The usually dry lake system is a stunning spectacle at the best of times, but recent flood waters have meant the lake and the surrounding desert areas have undergone a dramatic transformation.
Water from tropical cyclone Trevor combined with the wet season rains in outback Queensland is flowing through a network of rivers, creeks and streams that currently has the lake more than a third full with levels expected to reach a peak next month — the highest since 1974. It is one of those once-in-a-lifetime events that everyone should see.
The whole outback area just comes alive. The floodplain that has already received water is bursting with life and has sparked a rare, vibrant greening of the desert attracting thousands of birds including Australian pelicans, gulls, sandpipers, terns, and more to an area that’s usually among the driest, most inhospitable places on earth.

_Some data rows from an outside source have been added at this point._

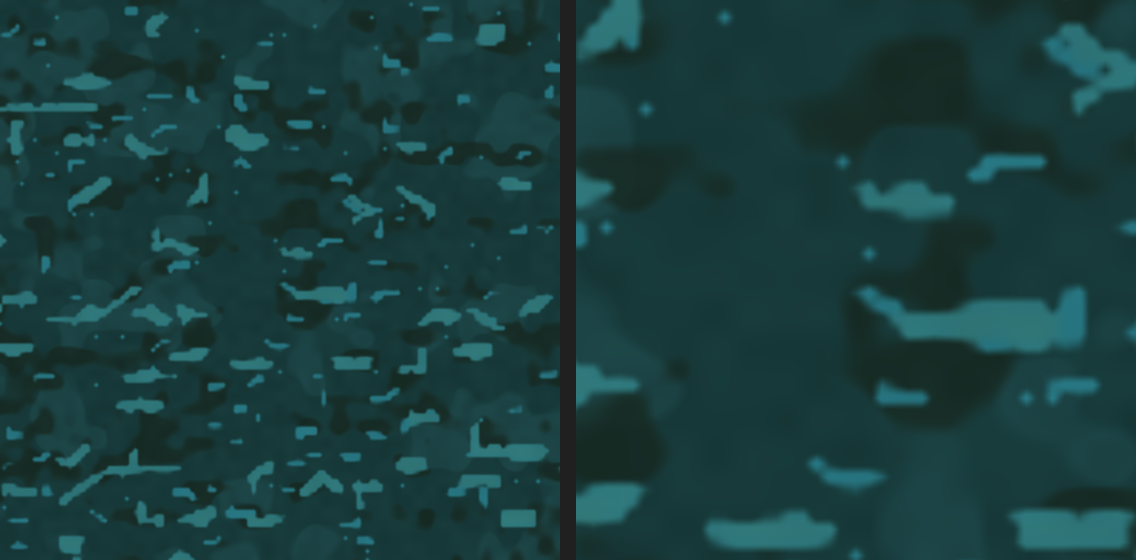
Left, the full canvas; right, a detail of the centre.
Reproduce this pattern procedurally as a WebGL 1 fragment shader.

```glsl
precision highp float;
// Ragged teal fragments scattered over a dark, mottled blue-green ground.
// Bent, tapered strokes are jittered on three grids and sampled on a coarse
// lattice; blending between lattice points gives soft, blocky outlines.

uniform vec2 u_resolution;

const float LATTICE = 128.0;

vec2 hash2(vec2 p) {
  vec3 q = fract(p.xyx * vec3(0.1031, 0.1030, 0.0973));
  q += dot(q, q.yzx + 33.33);
  return fract((q.xx + q.yz) * q.zy);
}

float noise(vec2 p) {
  vec2 i = floor(p), f = fract(p);
  f = f * f * (3.0 - 2.0 * f);
  float low = mix(hash2(i).x, hash2(i + vec2(1.0, 0.0)).x, f.x);
  float high = mix(hash2(i + vec2(0.0, 1.0)).x, hash2(i + 1.0).x, f.x);
  return mix(low, high, f.y);
}

// Arm from the origin to tip, its radius changing from r0 to r1.
float taperedArm(vec2 p, vec2 tip, float r0, float r1) {
  float t = clamp(dot(p, tip) / dot(tip, tip), 0.0, 1.0);
  return length(p - tip * t) - mix(r0, r1, t);
}

vec2 direction(float angle) {
  return vec2(1.2, 0.85) * vec2(cos(angle), sin(angle));
}

// Signed distance, in canvas units, to strokes scattered on a grid.
float strokes(vec2 p, float cells, float density, float thickness, float seed) {
  vec2 q = p * cells, home = floor(q);
  float d = 1.0;
  for (int y = -1; y <= 1; y++) {
    for (int x = -1; x <= 1; x++) {
      vec2 id = home + vec2(float(x), float(y));
      vec2 a = hash2(id + seed), b = hash2(id + seed + 17.3);
      vec2 c = hash2(id + seed + 41.7), e = hash2(id + seed + 73.1);
      if (a.x > density) continue;
      vec2 local = q - id - 0.5 - 0.6 * (b - 0.5);
      float r = thickness * mix(0.08, 0.17, c.x * c.x);
      // Directions are multiples of 45 degrees, with extra horizontals.
      float angle = a.y < 0.35 ? 0.0 : floor(c.y * 8.0) * 0.785;
      float bend = (floor(e.x * 5.0) - 2.0) * 0.785;
      vec2 tip = direction(angle) * mix(0.18, 0.42, e.y);
      vec2 tail = direction(angle + 3.142 + bend) * mix(0.15, 0.4, b.x);
      float shape = min(taperedArm(local, tip, r, r * mix(0.3, 1.1, b.y)),
                        taperedArm(local, tail, r, r * mix(0.3, 1.2, c.y)));
      // About a quarter of the pieces are plain bars.
      vec2 bar = abs(local) - vec2(0.34 * mix(0.5, 1.1, e.y), r);
      if (e.x > 0.76) shape = max(bar.x, bar.y);
      d = min(d, shape);
    }
  }
  return d / cells;
}

// Lattice sample: coverage, coverage by small blue pieces, closeness.
vec3 fragments(vec2 node) {
  vec2 p = node / LATTICE;
  float ragged = 0.010 * (noise(p * 60.0) - 0.5);
  float large = min(strokes(p, 10.0, 0.50, 1.0, 5.0),
                    strokes(p, 4.0, 0.25, 0.32, 131.0)) + ragged;
  float small = strokes(p, 20.0, 0.22, 0.95, 277.0) + 0.4 * ragged;
  float speck = step(0.9955, hash2(node + 611.0).y);
  float big = smoothstep(0.002, -0.002, large);
  float tiny = max(smoothstep(0.002, -0.002, small), 0.9 * speck);
  float rim = big * smoothstep(-0.012, 0.0, large) * 0.4;
  float near = smoothstep(0.024, 0.0, min(large, small));
  return vec3(max(big, tiny), max(tiny * (1.0 - big), rim), near);
}

vec3 ground(vec2 p, float near) {
  vec3 deep = vec3(0.090, 0.222, 0.222);
  vec3 lifted = vec3(0.112, 0.268, 0.275);
  vec3 shadow = vec3(0.088, 0.160, 0.132);

  // Rounded lighter patches, with a few faint upright bands.
  float patches = 0.62 * noise(p * 9.0 + 3.0) + 0.38 * noise(p * 23.0 + 11.0);
  float bands = noise(p * vec2(26.0, 5.0) + 57.0);
  float light = smoothstep(0.56, 0.64, patches + 0.12 * (bands - 0.5));

  // Shadows lie in flat strips and gather beside the fragments.
  float strips = 0.6 * noise(p * vec2(11.0, 25.0) + 83.0)
               + 0.4 * noise(p * 38.0 + 29.0);
  float dark = smoothstep(0.57, 0.76, strips + 0.10 * near);

  vec3 color = mix(deep, lifted, 0.9 * light);
  color = mix(color, shadow, 0.85 * dark);
  return color * (0.95 + 0.10 * noise(p * 48.0 + 7.0));
}

void main() {
  vec2 p = gl_FragCoord.xy / min(u_resolution.x, u_resolution.y);
  vec2 node = floor(p * LATTICE), f = fract(p * LATTICE);
  vec3 low = mix(fragments(node), fragments(node + vec2(1.0, 0.0)), f.x);
  vec3 high = mix(fragments(node + vec2(0.0, 1.0)), fragments(node + 1.0), f.x);
  vec3 mark = mix(low, high, f.y);

  vec3 teal = vec3(0.190, 0.462, 0.465);
  vec3 blue = vec3(0.150, 0.455, 0.500);
  vec3 piece = mix(teal, blue, clamp(mark.y / max(mark.x, 0.01), 0.0, 1.0));
  piece *= 0.96 + 0.08 * noise(p * 30.0 + 19.0);
  float cover = smoothstep(0.08, 0.92, mark.x);
  gl_FragColor = vec4(mix(ground(p, mark.z), piece, cover), 1.0);
}
```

Kati Thanda-Lake Eyre has been identified by BirdLife International as an ‘Important Bird Area’ because it acts as a significant breeding ground for many bird populations. Incredibly, small fish and crustaceans are usually found in Lake Eyre too and provide an important food source for the migratory birds.